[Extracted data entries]

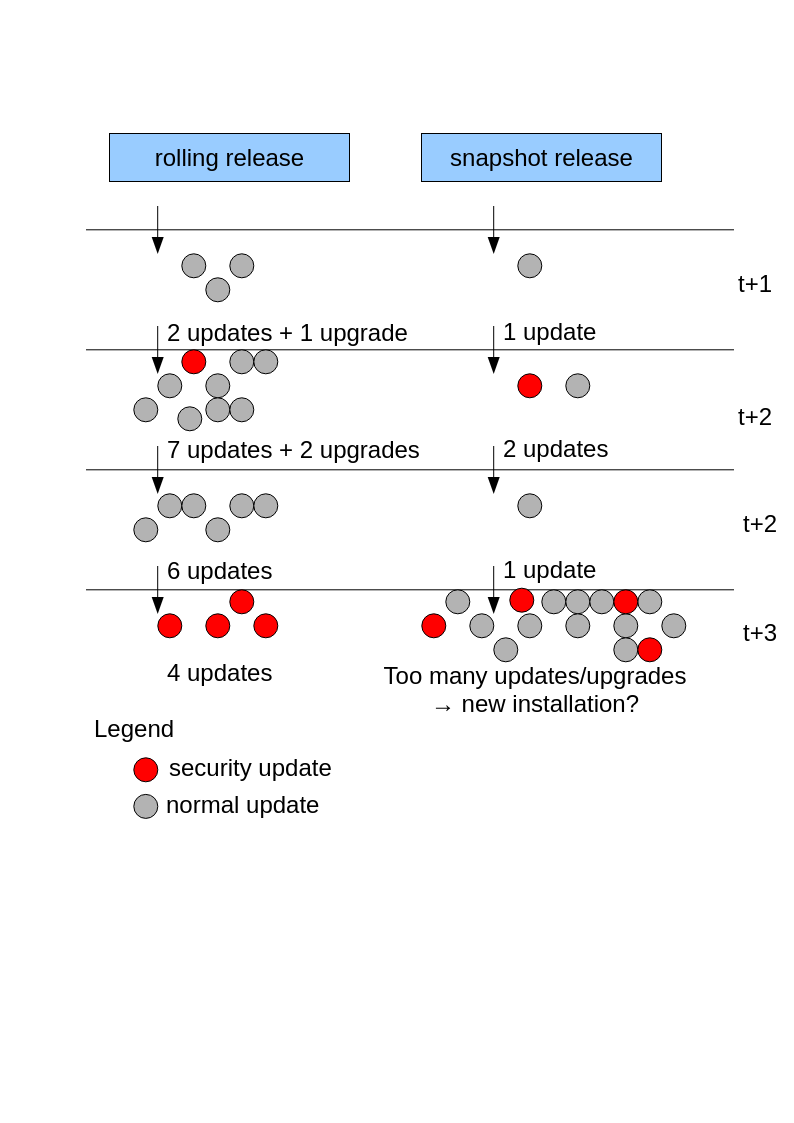
<!DOCTYPE html>
<html lang="en">
<head>
<meta charset="utf-8">
<title>Rolling release and snapshot release</title>
<style>
:root {
  --paper: #ffffff;
  --ink: #000000;
  --header: #99ccff;
  --normal: #b3b3b3;
  --security: #ff0000;
}
* { box-sizing: border-box; margin: 0; padding: 0; }
html, body { width: 794px; height: 1123px; overflow: hidden; background: var(--paper); }
.diagram {
  position: relative;
  width: 794px;
  height: 1123px;
  overflow: hidden;
  color: var(--ink);
  font: 24px/28px "Liberation Sans", Arial, sans-serif;
}
.timeline { position: absolute; left: 0; top: 0; display: block; }
.rule, .arrow line { stroke: var(--ink); stroke-width: 1; }
.arrow polygon { fill: var(--ink); }
.normal, .security { stroke: var(--ink); stroke-width: 1; }
.normal { fill: var(--normal); }
.security { fill: var(--security); }
.releases {
  position: absolute;
  left: 109px;
  top: 133px;
  display: flex;
  gap: 71px;
}
.release {
  display: flex;
  align-items: center;
  justify-content: center;
  width: 241px;
  height: 49px;
  border: 1px solid var(--ink);
  background: var(--header);
  font-size: 24px;
  font-weight: 400;
}
.label { position: absolute; left: var(--x); top: var(--y); white-space: nowrap; font-size: 24px; font-weight: 400; }
.verdict { width: 304px; text-align: center; }
</style>
</head>
<body>
<main class="diagram">
  <svg class="timeline" width="794" height="1123" viewBox="0 0 794 1123" aria-hidden="true">
    <defs>
      <g id="arrow" class="arrow">
        <line x1="0" y1="0" x2="0" y2="34"/>
        <polygon points="-6,31 6,31 0,48"/>
      </g>
      <circle id="dot" r="12"/>
    </defs>

    <g class="rules">
      <line class="rule" x1="86" y1="229.8" x2="734" y2="229.8"/>
      <line class="rule" x1="86" y1="349.8" x2="734" y2="349.8"/>
      <line class="rule" x1="86" y1="469.8" x2="734" y2="469.8"/>
      <line class="rule" x1="86" y1="589.8" x2="734" y2="589.8"/>
    </g>

    <g class="rolling-arrows">
      <use href="#arrow" x="157.7" y="206"/>
      <use href="#arrow" x="157.7" y="326"/>
      <use href="#arrow" x="157.7" y="446"/>
      <use href="#arrow" x="157.7" y="566"/>
    </g>
    <g class="snapshot-arrows">
      <use href="#arrow" x="493.7" y="206"/>
      <use href="#arrow" x="493.7" y="326"/>
      <use href="#arrow" x="493.7" y="446"/>
      <use href="#arrow" x="493.7" y="566"/>
    </g>

    <g class="rolling-updates" transform="translate(-.2 -.2)">
      <g class="normal">
        <use href="#dot" x="194" y="266"/>
        <use href="#dot" x="242" y="266"/>
        <use href="#dot" x="218" y="290"/>

        <use href="#dot" x="242" y="362"/>
        <use href="#dot" x="266" y="362"/>
        <use href="#dot" x="170" y="386"/>
        <use href="#dot" x="218" y="386"/>
        <use href="#dot" x="146" y="410"/>
        <use href="#dot" x="190" y="419"/>
        <use href="#dot" x="218" y="410"/>
        <use href="#dot" x="242" y="410"/>

        <use href="#dot" x="170" y="506"/>
        <use href="#dot" x="194" y="506"/>
        <use href="#dot" x="242" y="506"/>
        <use href="#dot" x="266" y="506"/>
        <use href="#dot" x="146" y="530"/>
        <use href="#dot" x="218" y="530"/>
      </g>
      <g class="security">
        <use href="#dot" x="194" y="362"/>
        <use href="#dot" x="242" y="602"/>
        <use href="#dot" x="170" y="626"/>
        <use href="#dot" x="218" y="626"/>
        <use href="#dot" x="266" y="626"/>
      </g>
    </g>

    <g class="snapshot-updates" transform="translate(-.2 -.2)">
      <g class="normal">
        <use href="#dot" x="530" y="266"/>
        <use href="#dot" x="578" y="386"/>
        <use href="#dot" x="530" y="506"/>

        <use href="#dot" x="458" y="602"/>
        <use href="#dot" x="554" y="602"/>
        <use href="#dot" x="578" y="602"/>
        <use href="#dot" x="602" y="602"/>
        <use href="#dot" x="650" y="602"/>
        <use href="#dot" x="482" y="626"/>
        <use href="#dot" x="530" y="626"/>
        <use href="#dot" x="578" y="626"/>
        <use href="#dot" x="626" y="626"/>
        <use href="#dot" x="674" y="626"/>
        <use href="#dot" x="506" y="650"/>
        <use href="#dot" x="626" y="650"/>
      </g>
      <g class="security">
        <use href="#dot" x="530" y="386"/>
        <use href="#dot" x="522" y="600.4"/>
        <use href="#dot" x="626" y="602"/>
        <use href="#dot" x="434" y="626"/>
        <use href="#dot" x="650" y="650"/>
      </g>
    </g>

    <g class="legend-keys">
      <use class="security" href="#dot" x="145.8" y="769.8"/>
      <use class="normal" href="#dot" x="145.8" y="806.4"/>
    </g>
  </svg>

  <header class="releases">
    <h2 class="release">rolling release</h2>
    <h2 class="release">snapshot release</h2>
  </header>

  <section aria-label="Rolling release">
    <p class="label" style="--x:167px;--y:319px">2 updates + 1 upgrade</p>
    <p class="label" style="--x:167px;--y:436px">7 updates + 2 upgrades</p>
    <p class="label" style="--x:167px;--y:557px">6 updates</p>
    <p class="label" style="--x:167px;--y:659px">4 updates</p>
  </section>

  <section aria-label="Snapshot release">
    <p class="label" style="--x:503px;--y:318px">1 update</p>
    <p class="label" style="--x:503px;--y:435px">2 updates</p>
    <p class="label" style="--x:503px;--y:556px">1 update</p>
    <p class="label verdict" style="--x:383px;--y:662px">Too many updates/upgrades<br>→ new installation?</p>
  </section>

  <section aria-label="Time steps">
    <p class="label" style="--x:738px;--y:270px">t+1</p>
    <p class="label" style="--x:738px;--y:403px">t+2</p>
    <p class="label" style="--x:743px;--y:510px">t+2</p>
    <p class="label" style="--x:743px;--y:619px">t+3</p>
  </section>

  <section aria-label="Legend">
    <h3 class="label" style="--x:94px;--y:715px">Legend</h3>
    <p class="label" style="--x:169px;--y:754px">security update</p>
    <p class="label" style="--x:166px;--y:791px">normal update</p>
  </section>
</main>
</body>
</html>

PROBLEM DESCRIPTION: Repeat each line of the records exactly, dropping the pictures.

SOLUTION BELOW:
<!DOCTYPE html>
<html lang="en">
<head>
<meta charset="utf-8">
<title>Rolling release and snapshot release</title>
<style>
:root {
  --paper: #ffffff;
  --ink: #000000;
  --header: #99ccff;
  --normal: #b3b3b3;
  --security: #ff0000;
}
* { box-sizing: border-box; margin: 0; padding: 0; }
html, body { width: 794px; height: 1123px; overflow: hidden; background: var(--paper); }
.diagram {
  position: relative;
  width: 794px;
  height: 1123px;
  overflow: hidden;
  color: var(--ink);
  font: 24px/28px "Liberation Sans", Arial, sans-serif;
}
.timeline { position: absolute; left: 0; top: 0; display: block; }
.rule, .arrow line { stroke: var(--ink); stroke-width: 1; }
.arrow polygon { fill: var(--ink); }
.normal, .security { stroke: var(--ink); stroke-width: 1; }
.normal { fill: var(--normal); }
.security { fill: var(--security); }
.releases {
  position: absolute;
  left: 109px;
  top: 133px;
  display: flex;
  gap: 71px;
}
.release {
  display: flex;
  align-items: center;
  justify-content: center;
  width: 241px;
  height: 49px;
  border: 1px solid var(--ink);
  background: var(--header);
  font-size: 24px;
  font-weight: 400;
}
.label { position: absolute; left: var(--x); top: var(--y); white-space: nowrap; font-size: 24px; font-weight: 400; }
.verdict { width: 304px; text-align: center; }
</style>
</head>
<body>
<main class="diagram">
  <svg class="timeline" width="794" height="1123" viewBox="0 0 794 1123" aria-hidden="true">
    <defs>
      <g id="arrow" class="arrow">
        <line x1="0" y1="0" x2="0" y2="34"/>
        <polygon points="-6,31 6,31 0,48"/>
      </g>
      <circle id="dot" r="12"/>
    </defs>

    <g class="rules">
      <line class="rule" x1="86" y1="229.8" x2="734" y2="229.8"/>
      <line class="rule" x1="86" y1="349.8" x2="734" y2="349.8"/>
      <line class="rule" x1="86" y1="469.8" x2="734" y2="469.8"/>
      <line class="rule" x1="86" y1="589.8" x2="734" y2="589.8"/>
    </g>

    <g class="rolling-arrows">
      <use href="#arrow" x="157.7" y="206"/>
      <use href="#arrow" x="157.7" y="326"/>
      <use href="#arrow" x="157.7" y="446"/>
      <use href="#arrow" x="157.7" y="566"/>
    </g>
    <g class="snapshot-arrows">
      <use href="#arrow" x="493.7" y="206"/>
      <use href="#arrow" x="493.7" y="326"/>
      <use href="#arrow" x="493.7" y="446"/>
      <use href="#arrow" x="493.7" y="566"/>
    </g>

    <g class="rolling-updates" transform="translate(-.2 -.2)">
      <g class="normal">
        <use href="#dot" x="194" y="266"/>
        <use href="#dot" x="242" y="266"/>
        <use href="#dot" x="218" y="290"/>

        <use href="#dot" x="242" y="362"/>
        <use href="#dot" x="266" y="362"/>
        <use href="#dot" x="170" y="386"/>
        <use href="#dot" x="218" y="386"/>
        <use href="#dot" x="146" y="410"/>
        <use href="#dot" x="190" y="419"/>
        <use href="#dot" x="218" y="410"/>
        <use href="#dot" x="242" y="410"/>

        <use href="#dot" x="170" y="506"/>
        <use href="#dot" x="194" y="506"/>
        <use href="#dot" x="242" y="506"/>
        <use href="#dot" x="266" y="506"/>
        <use href="#dot" x="146" y="530"/>
        <use href="#dot" x="218" y="530"/>
      </g>
      <g class="security">
        <use href="#dot" x="194" y="362"/>
        <use href="#dot" x="242" y="602"/>
        <use href="#dot" x="170" y="626"/>
        <use href="#dot" x="218" y="626"/>
        <use href="#dot" x="266" y="626"/>
      </g>
    </g>

    <g class="snapshot-updates" transform="translate(-.2 -.2)">
      <g class="normal">
        <use href="#dot" x="530" y="266"/>
        <use href="#dot" x="578" y="386"/>
        <use href="#dot" x="530" y="506"/>

        <use href="#dot" x="458" y="602"/>
        <use href="#dot" x="554" y="602"/>
        <use href="#dot" x="578" y="602"/>
        <use href="#dot" x="602" y="602"/>
        <use href="#dot" x="650" y="602"/>
        <use href="#dot" x="482" y="626"/>
        <use href="#dot" x="530" y="626"/>
        <use href="#dot" x="578" y="626"/>
        <use href="#dot" x="626" y="626"/>
        <use href="#dot" x="674" y="626"/>
        <use href="#dot" x="506" y="650"/>
        <use href="#dot" x="626" y="650"/>
      </g>
      <g class="security">
        <use href="#dot" x="530" y="386"/>
        <use href="#dot" x="522" y="600.4"/>
        <use href="#dot" x="626" y="602"/>
        <use href="#dot" x="434" y="626"/>
        <use href="#dot" x="650" y="650"/>
      </g>
    </g>

    <g class="legend-keys">
      <use class="security" href="#dot" x="145.8" y="769.8"/>
      <use class="normal" href="#dot" x="145.8" y="806.4"/>
    </g>
  </svg>

  <header class="releases">
    <h2 class="release">rolling release</h2>
    <h2 class="release">snapshot release</h2>
  </header>

  <section aria-label="Rolling release">
    <p class="label" style="--x:167px;--y:319px">2 updates + 1 upgrade</p>
    <p class="label" style="--x:167px;--y:436px">7 updates + 2 upgrades</p>
    <p class="label" style="--x:167px;--y:557px">6 updates</p>
    <p class="label" style="--x:167px;--y:659px">4 updates</p>
  </section>

  <section aria-label="Snapshot release">
    <p class="label" style="--x:503px;--y:318px">1 update</p>
    <p class="label" style="--x:503px;--y:435px">2 updates</p>
    <p class="label" style="--x:503px;--y:556px">1 update</p>
    <p class="label verdict" style="--x:383px;--y:662px">Too many updates/upgrades<br>→ new installation?</p>
  </section>

  <section aria-label="Time steps">
    <p class="label" style="--x:738px;--y:270px">t+1</p>
    <p class="label" style="--x:738px;--y:403px">t+2</p>
    <p class="label" style="--x:743px;--y:510px">t+2</p>
    <p class="label" style="--x:743px;--y:619px">t+3</p>
  </section>

  <section aria-label="Legend">
    <h3 class="label" style="--x:94px;--y:715px">Legend</h3>
    <p class="label" style="--x:169px;--y:754px">security update</p>
    <p class="label" style="--x:166px;--y:791px">normal update</p>
  </section>
</main>
</body>
</html>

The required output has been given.